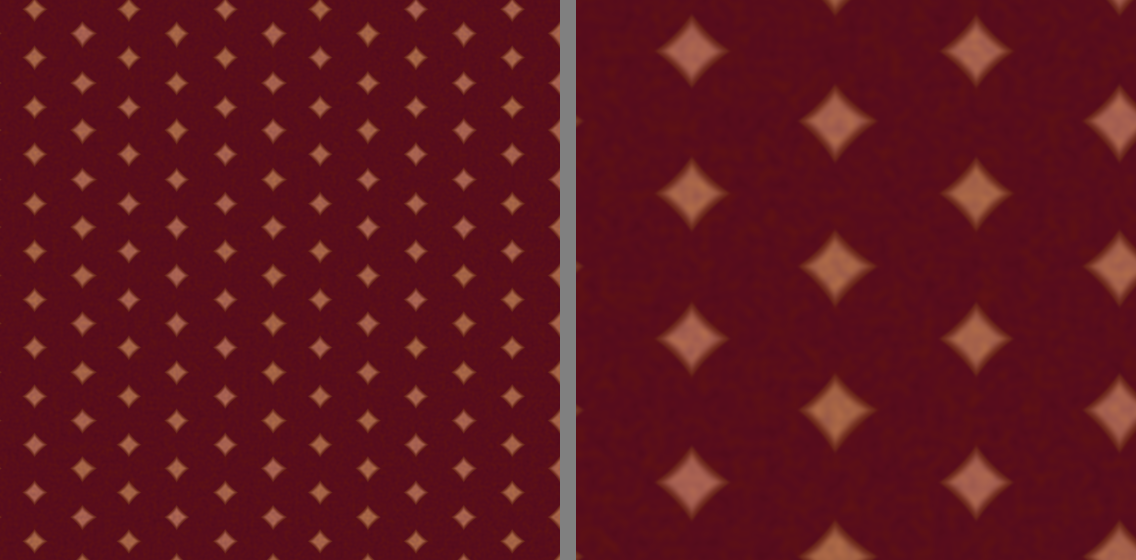
Left, the full canvas; right, a detail of the centre.
Give the GLSL for this pattern, as a WebGL 2 fragment shader.

```glsl
#version 300 es
precision highp float;
// Woven burgundy cloth with small tan four-pointed stars in a half-drop repeat.
// Two offset lattices fold the canvas into cells, each holding one soft star;
// gradient noise gives the cloth its grain, hashes vary each star slightly.

uniform vec2 u_resolution;
out vec4 fragColor;

const vec2 PERIOD = vec2(0.1706, 0.0862);      // spacing of one lattice
const vec2 FIRST_STAR = vec2(0.0605, 0.0340);  // centre of the lowest left star
const float STAR_CORE = 0.0090;                // radius of the flat centre
const float STAR_RIM = 0.0270;                 // radius where the halo ends
const float STAR_POWER = 0.82;                 // below 1 pinches the sides in

const vec3 WINE = vec3(0.350, 0.047, 0.112);
const vec3 MAROON = vec3(0.350, 0.062, 0.076);
const vec3 RUST = vec3(0.400, 0.130, 0.090);
const vec3 TAN_ROSE = vec3(0.655, 0.375, 0.320);
const vec3 TAN_GOLD = vec3(0.645, 0.390, 0.265);

vec2 hash2(vec2 p) {
    vec3 q = fract(vec3(p.xyx) * vec3(0.1031, 0.1030, 0.0973));
    q += dot(q, q.yzx + 33.33);
    return fract((q.xx + q.yz) * q.zy);
}

float cornerSlope(vec2 corner, vec2 offset) {
    return dot(hash2(corner + 17.0) * 2.0 - 1.0, offset);
}

float gradientNoise(vec2 p) {
    vec2 i = floor(p);
    vec2 f = p - i;
    vec2 u = f * f * f * (f * (f * 6.0 - 15.0) + 10.0);
    vec2 e = vec2(1.0, 0.0);
    float low = mix(cornerSlope(i, f), cornerSlope(i + e.xy, f - e.xy), u.x);
    float high = mix(cornerSlope(i + e.yx, f - e.yx), cornerSlope(i + e.xx, f - e.xx), u.x);
    return mix(low, high, u.y);
}

// Coverage of a concave four-pointed star, 1 at the centre and 0 past the rim
float starMask(vec2 p, float core, float rim, float power) {
    vec2 a = sqrt(p * p + 1e-6);
    float radius = pow(pow(a.x, power) + pow(a.y, power), 1.0 / power);
    return 1.0 - smoothstep(core, rim, radius);
}

// Lays one lattice of stars over the cloth colour
vec3 addStars(vec3 cloth, vec2 uv, vec2 origin, float stretch, float grain) {
    vec2 cell = floor((uv - origin) / PERIOD + 0.5);
    vec2 p = uv - origin - cell * PERIOD;

    // Weave misregistration is shared along each column and each row
    vec2 shift = vec2(hash2(vec2(cell.x, 71.0)).x, hash2(vec2(53.0, cell.y)).y);
    p -= (shift - 0.5) * 0.0028;

    // Right and lower arms run a little long in the stretched lattice
    vec2 reach = 1.0 + stretch * shift.yx;
    if (p.x > 0.0) p.x /= reach.y;
    if (p.y < 0.0) p.y /= reach.x;

    float mask = starMask(p, STAR_CORE, STAR_RIM, STAR_POWER);
    float tint = clamp(hash2(cell + origin * 90.0).x + grain, 0.0, 1.0);
    vec3 thread = mix(TAN_ROSE, TAN_GOLD, tint) * (1.0 + 0.12 * grain);
    vec3 halo = mix(cloth, RUST, smoothstep(0.0, 0.2, mask));
    return mix(halo, thread, smoothstep(0.02, 0.95, mask));
}

void main() {
    vec2 uv = gl_FragCoord.xy / u_resolution.y;

    // Cloth: fine grain over broader wine and maroon mottling
    float grain = gradientNoise(uv * 150.0);
    float mottle = gradientNoise(uv * vec2(75.0, 48.0) + 31.0);
    float blend = smoothstep(-0.25, 0.55, 0.7 * grain + 0.6 * mottle);
    vec3 color = mix(WINE, MAROON, blend);
    color *= 1.0 + 0.10 * grain + 0.05 * mottle;

    // Stars: the second lattice sits half a period across and up
    for (int i = 0; i < 2; i++) {
        float lattice = float(i);
        vec2 origin = FIRST_STAR + 0.5 * PERIOD * lattice;
        color = addStars(color, uv, origin, 0.06 + 0.16 * lattice, grain);
    }
    fragColor = vec4(color, 1.0);
}
```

EXERCISE REQUIREMENTS:
Copy out, from the material above, each line where the word "fract" is present.

SOLUTION BELOW:
    vec3 q = fract(vec3(p.xyx) * vec3(0.1031, 0.1030, 0.0973));
    return fract((q.xx + q.yz) * q.zy);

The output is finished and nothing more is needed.